Singaporean defence minister Ng Eng Hen called on his Australian counterpart, Marise Payne, in Sydney on 19 November before travelling to the country’s northeastern Shoalwater Bay Training Area (SWBTA) – near the city of Rockhampton in Queensland – to observe Singapore Armed Forces (SAF) troops participating in Exercise ‘Wallaby’ 2015: an annual drill conducted there since 1990.
According to a statement by the Singapore Ministry of Defence (MINDEF), Ng and Payne reiterated their governments’ commitment to enhance the bilateral defence relationship between both countries and to finalise a number of initiatives under the recently renewed Memorandum of Understanding for Cooperation in Defence Science and Technology.
MINDEF stated that new initiatives being explored include “increased access to, and enhancement of, training areas”, as well as greater intelligence and security collaboration.

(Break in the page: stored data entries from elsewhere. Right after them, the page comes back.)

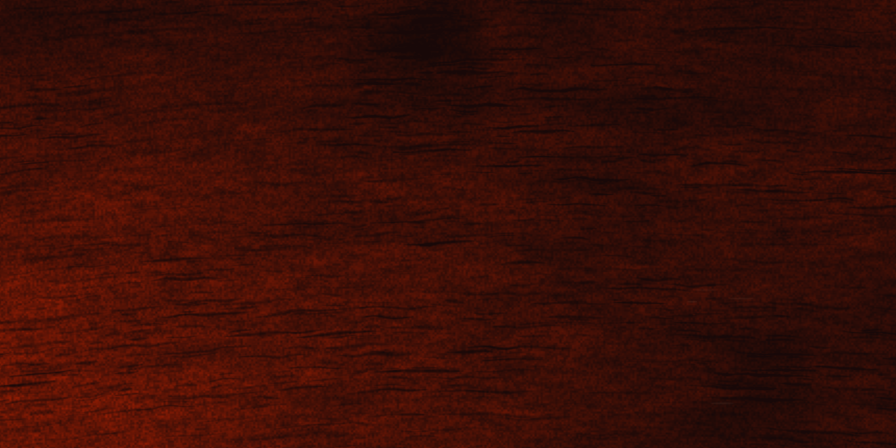
Reproduce this texture procedurally as a WebGL 2 fragment shader.

```glsl
#version 300 es
precision highp float;
// Dark red-brown varnished wood: a soft glow falls off from the lower left,
// dark tapered pores follow a gently bent grain, over stains, fibres and speckle.
// Pores are jittered dashes in stretched cells; the rest is value noise.

uniform vec2 u_resolution;
out vec4 outColor;

// Lengths are in canvas heights, tones are red levels.
const float SHADE_TONE = 0.195;
const float GLOW_TONE = 0.185;
const float TOP_SHADE = 0.03;
const float MOTTLE = 0.11;
const float BANDING = 0.10;
const float FIBRE = 0.50;
const float SPECKLE = 0.46;
const float SPECKLE_SCALE = 215.0;
const float GRAIN_RISE = 0.10;
const float GRAIN_BEND = 0.038;
const vec2 LONG_CELL = vec2(0.26, 0.022);
const vec2 SHORT_CELL = vec2(0.085, 0.014);
const vec2 FLECK_CELL = vec2(0.06, 0.05);
const float LONG_DEPTH = 0.60;
const float SHORT_DEPTH = 0.48;
const vec2 TOP_STAIN = vec2(0.90, 0.88);
const vec2 LOW_STAIN = vec2(1.68, 0.19);
const vec2 TOP_GLINT = vec2(1.12, 0.93);
const vec3 FLECK_COLOR = vec3(0.40, 0.22, 0.16);

float hash(vec2 cell, float seed) {
  uvec3 q = uvec3(ivec3(vec3(cell, seed) + 4096.0));
  uint h = q.x * 1597334677u ^ q.y * 3812015801u ^ q.z * 2798796415u;
  h = (h ^ (h >> 16)) * 2146121005u;
  h = (h ^ (h >> 15)) * 2221713035u;
  return float((h ^ (h >> 16)) >> 8) / 16777216.0;
}

float noise(vec2 p, float seed) {
  vec2 i = floor(p), f = fract(p);
  f = f * f * (3.0 - 2.0 * f);
  float low = mix(hash(i, seed), hash(i + vec2(1, 0), seed), f.x);
  float high = mix(hash(i + vec2(0, 1), seed), hash(i + vec2(1, 1), seed), f.x);
  return mix(low, high, f.y);
}

float fbm(vec2 p, float seed) {
  float sum = 0.0, amp = 0.55;
  for (int k = 0; k < 4; k++) {
    sum += amp * (noise(p, seed + float(k)) - 0.5);
    p = p * 2.03 + 7.3;
    amp *= 0.5;
  }
  return sum;
}

// Coverage of scattered tapered dashes, at most one per cell.
float dashes(vec2 p, vec2 cell, float share, float thickness, float seed) {
  float soft = max(0.0032, 0.7 / u_resolution.y);
  vec2 home = floor(p / cell);
  float cover = 0.0;
  for (int j = -1; j <= 1; j++) {
    for (int i = -1; i <= 1; i++) {
      vec2 id = home + vec2(i, j);
      if (hash(id, seed) > share) continue;
      vec2 jitter = vec2(hash(id, seed + 1.0), hash(id, seed + 2.0));
      vec2 d = p - (id + jitter) * cell;
      float halfLength = cell.x * mix(0.2, 0.5, hash(id, seed + 3.0));
      float along = d.x / halfLength;
      float taper = max(0.0, 1.0 - along * along);
      float width = thickness * mix(0.5, 1.2, hash(id, seed + 4.0)) * taper;
      float ink = 1.0 - smoothstep(width - soft, width + soft, abs(d.y));
      ink *= smoothstep(0.0, 0.5, taper) * mix(0.35, 1.0, hash(id, seed + 5.0));
      cover = max(cover, ink);
    }
  }
  return cover;
}

float spot(vec2 p, vec2 center, vec2 size) {
  vec2 d = (p - center) / size;
  return exp(-dot(d, d));
}

// Straightens the bent grain so that it runs along x.
vec2 grainSpace(vec2 p) {
  float bend = (GRAIN_RISE * p.x - GRAIN_BEND * p.x * p.x) * (1.15 - 0.55 * p.y);
  float sway = 0.03 * fbm(p * vec2(2.5, 4.0), 11.0);
  float wobble = 0.007 * (noise(p * vec2(24.0, 45.0), 17.0) - 0.5);
  return vec2(p.x, p.y - bend + sway + wobble);
}

// Broad light and shade of the board, as a red level.
float boardTone(vec2 p, vec2 grain) {
  float glow = smoothstep(1.65, 0.0, p.x) * smoothstep(1.2, 0.0, p.y);
  float tone = SHADE_TONE + GLOW_TONE * glow;
  tone -= TOP_SHADE * smoothstep(0.55, 1.0, p.y);
  tone -= 0.045 * spot(p, TOP_STAIN, vec2(0.17, 0.2));
  tone -= 0.055 * spot(p, LOW_STAIN, vec2(0.12, 0.15));
  tone += 0.06 * spot(p, TOP_GLINT, vec2(0.06, 0.07));
  tone += MOTTLE * fbm(p * vec2(3.0, 4.0), 23.0);
  return tone + BANDING * fbm(grain * vec2(2.5, 18.0), 31.0);
}

void main() {
  vec2 p = gl_FragCoord.xy / u_resolution.y;
  vec2 grain = grainSpace(p);
  float tone = boardTone(p, grain);

  // Fine fibres along the grain
  tone *= 1.0 + FIBRE * fbm(grain * vec2(16.0, 75.0), 41.0);

  // Dark pores, gathered in loose bands
  float band = smoothstep(0.25, 0.7, noise(grain * vec2(2.2, 9.0), 53.0));
  float longPores = dashes(grain, LONG_CELL, 0.66, 0.0032, 61.0);
  float shortPores = dashes(grain, SHORT_CELL, 0.55, 0.0026, 71.0);
  tone *= 1.0 - LONG_DEPTH * longPores * mix(0.45, 1.0, band);
  tone *= 1.0 - SHORT_DEPTH * shortPores * mix(0.35, 1.0, band);

  // Film-like speckle in two sizes
  float speckle = noise(p * SPECKLE_SCALE, 83.0) - 0.5;
  speckle += 0.5 * (noise(p * SPECKLE_SCALE * 0.45, 89.0) - 0.5);
  tone *= 1.0 + SPECKLE * speckle;
  tone = max(tone, 0.095);
  vec3 color = vec3(tone, 0.018 + 0.16 * tone, 0.034 - 0.04 * tone);

  // A few pale flecks in the lower right
  float worn = smoothstep(1.3, 1.5, p.x) * smoothstep(0.4, 0.3, p.y);
  float flecks = dashes(p, FLECK_CELL, 0.05, 0.0022, 97.0);
  color = mix(color, FLECK_COLOR, 0.7 * flecks * worn);

  outColor = vec4(color, 1.0);
}
```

Speaking to reporters after an integrated live-firing drill between the SAF’s armour and rotary-wing aircraft assets in SWBTA on 20 November, Ng noted that Singapore’s physical limitations necessitate the use of overseas military training grounds to enable troops to train more effectively.
SAF armour assets prepare to fire on a simulated enemy position. Due to land and airspace constraints, the country regularly sends its personnel and equipment overseas for training. (photo : Jane;s)
“Obviously if [the Australian government] would allow, we would want more time and more space,” said Ng, revealing that this privilege would enable the SAF to deploy more reservist troops to train alongside conscripts in future ‘Wallaby’ drills. The bulk of the country’s fighting strength lies in its pool of male citizen-soldiers, who train full-time for two years and subsequently serve in reserve forces for a decade or more depending on their roles.
“This vast terrain, [which is] about three times the size of Singapore, provides our armoured [forces] credible opportunities for realistic training to hone their skills,” he added.